The woman had been in post for only about six months when she was dismissed at the end of her probationary period. Her employer asserted that she was dismissed on grounds of capability or performance. She contended, however, that the motive underlying her dismissal was that she had made protected disclosures by raising concerns that understaffing was putting residents’ safety at risk.

Following a hearing, an Employment Tribunal (ET) found that she had made a single protected disclosure. In rejecting her claim of automatic unfair dismissal, however, it found that the disclosure played no part whatsoever in the decision to terminate her contract. The decision-maker was wholly uninfluenced by the disclosure and the reason for her dismissal was, as the employer contended, her lack of capability.

Upholding her challenge to that outcome, the Employment Appeal Tribunal noted that the decision-maker had in part relied on a probation report prepared by the woman’s former line manager. It was the central plank of the woman’s case that it was the report that prompted her dismissal and that, in writing it, the line manager was herself influenced by the disclosure.

In asking itself whether the disclosure was the principal reason for her dismissal, the ET was thus required explicitly to consider the motives of not only the decision-maker but also the line manager. The ET had not spelt out in its decision that it had taken that course. The issue was sent back to the same, or a similarly constituted, ET for fresh consideration.

Non-Executive Directors and ‘Worker’ Status – Guideline Ruling

Can a non-executive director who receives no more than an honorarium for services that he provides voluntarily enjoy the protected status of a ‘worker’? That was the thorny issue addressed by the Employment Appeal Tribunal (EAT) in a guideline case. The case concerned a professional who was appointed to a four-year non-executive directorship of a national sporting body. In Employment Tribunal (ET) proceedings, he alleged that he had been subjected to detriments for whistleblowing. His claim…

Not Every Accident Can be Explained – Workplace Head Injuries Ruling

Judges are experts at uncovering the truth but, in rare cases, it is simply not possible to decisively establish the cause of an accident. That was so in the case of an HGV driver who had no memory of an incident which left him with life-changing head injuries. The man had been cleaning his tractor unit before he was found unconscious in the yard of the crane hire company he worked for. Due to the severity of his head injuries, he had no recollection of how he suffered two blows with a hard,…

Resignation in the Heat of the Moment – EAT Sets Out the Legal Principles

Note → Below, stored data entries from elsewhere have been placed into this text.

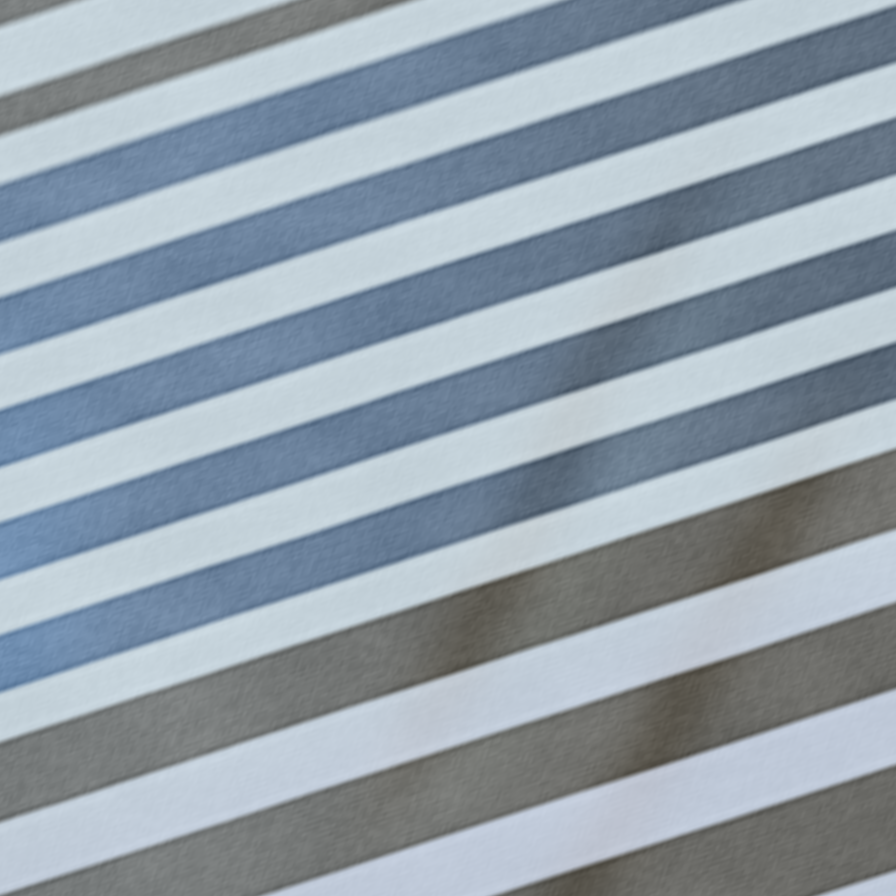
A Shadertoy shader for this texture:

```glsl
float hash(vec2 p) {
    return fract(sin(dot(p, vec2(127.1, 311.7))) * 43758.5453);
}

float noise(vec2 p) {
    vec2 i = floor(p), f = fract(p);
    f = f * f * (3.0 - 2.0 * f);
    return mix(mix(hash(i), hash(i + vec2(1, 0)), f.x),
               mix(hash(i + vec2(0, 1)), hash(i + vec2(1, 1)), f.x), f.y);
}

float fbm(vec2 p) {
    float sum = 0.0, amp = 0.5;
    for (int i = 0; i < 4; i++) {
        sum += amp * noise(p);
        p = p * 2.03 + 7.1;
        amp *= 0.5;
    }
    return sum;
}

float bell(float x, float width) {
    return exp(-x * x / (width * width));
}

// Signed distance to a band, negative inside
float band(float v, float centre, float halfWidth) {
    return abs(v - centre) - halfWidth;
}

void mainImage(out vec4 fragColor, in vec2 fragCoord) {
    vec2 uv = fragCoord / iResolution.xy;

    // Slanted axis across the stripes, growing downwards
    float v = 1.0 - uv.y + 0.326 * uv.x + 0.003 * (fbm(uv * 4.0) - 0.47);

    // Five even blue stripes
    float blueDist = 1.0;
    for (int i = 0; i < 5; i++)
        blueDist = min(blueDist, band(v, 0.2376 + 0.1257 * float(i), 0.0323));

    // Grey stripes: widening below the blue group, narrow above it
    float greyDist = 1.0;
    for (int i = 0; i < 3; i++) {
        float k = float(i);
        greyDist = min(greyDist, band(v, 0.8724 + 0.1745 * k + 0.0085 * k * (k - 1.0),
                                      0.045 + 0.0035 * k * k));
    }
    for (int i = 0; i < 2; i++)
        greyDist = min(greyDist, band(v, 0.129 - 0.13 * float(i), 0.022 + 0.008 * float(i)));

    // Cloth colours with slow lighting drift
    float mottle = fbm(uv * vec2(9.0, 13.0)) - 0.47;
    vec3 white = mix(vec3(0.77, 0.825, 0.855), vec3(0.75, 0.79, 0.85),
                     smoothstep(0.75, 1.1, v));
    vec3 blue = mix(vec3(0.43, 0.52, 0.625), vec3(0.38, 0.44, 0.505),
                    smoothstep(0.2, 0.95, uv.x));
    blue += vec3(0.02, 0.05, 0.08) * bell(uv.x, 0.12) * smoothstep(0.9, 0.3, uv.y);
    vec3 grey = mix(vec3(0.48, 0.495, 0.495), vec3(0.43, 0.43, 0.415),
                    smoothstep(0.1, 0.8, uv.x));

    // Soft stripe edges, blurrier towards the top left
    float soft = 0.0035 + 0.003 * smoothstep(0.5, 0.0, v) + 0.7 / iResolution.y;
    float blueMask = smoothstep(soft, -soft, blueDist);
    float greyMask = smoothstep(soft, -soft, greyDist);
    float dark = max(blueMask, greyMask);
    vec3 color = mix(mix(white, blue, blueMask), grey, greyMask);

    // Dark seam inside and faint ridge outside each edge
    float edge = min(blueDist, greyDist);
    color -= 0.055 * bell(edge + 0.004, 0.0035);
    color += 0.018 * bell(edge - 0.008, 0.004);

    // Two slanted creases with warm shade and a lit flank
    float across = uv.x - 0.52 * uv.y + 0.05 * (fbm(uv * 5.0 + 3.0) - 0.47);
    float fade = smoothstep(0.0, 0.25, uv.y) * smoothstep(0.95, 0.6, uv.y);
    float crease = bell(across - 0.37, 0.045) * fade
                 + bell(across - 0.645, 0.05) * smoothstep(0.7, 0.4, uv.y);
    float flank = bell(across - 0.45, 0.05) * fade;
    color -= crease * mix(vec3(0.015, 0.03, 0.04), vec3(0.07, 0.085, 0.105), dark);
    color += flank * dark * vec3(0.025, 0.03, 0.025);

    // Mottling and woven grain along the stripes
    vec2 thread = vec2(uv.x - 0.326 * uv.y, v);
    float weave = noise(thread * vec2(110.0, 330.0)) + noise(thread * vec2(300.0, 140.0)) - 1.0;
    color += mottle * mix(0.035, 0.10, dark);
    color += weave * mix(0.014, 0.035, dark);

    fragColor = vec4(clamp(color, 0.0, 1.0), 1.0);
}
```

When an employee utters words of resignation in the heat of the moment, employers are often left in doubt as to whether they should take them at face value. In an important ruling, the Employment Appeal Tribunal (EAT) has for the first time drawn together the legal principles that apply to such cases. A community advice centre employee said words of resignation after an altercation with his line manager, giving one month’s notice of his departure. The precise words that he used were disputed.…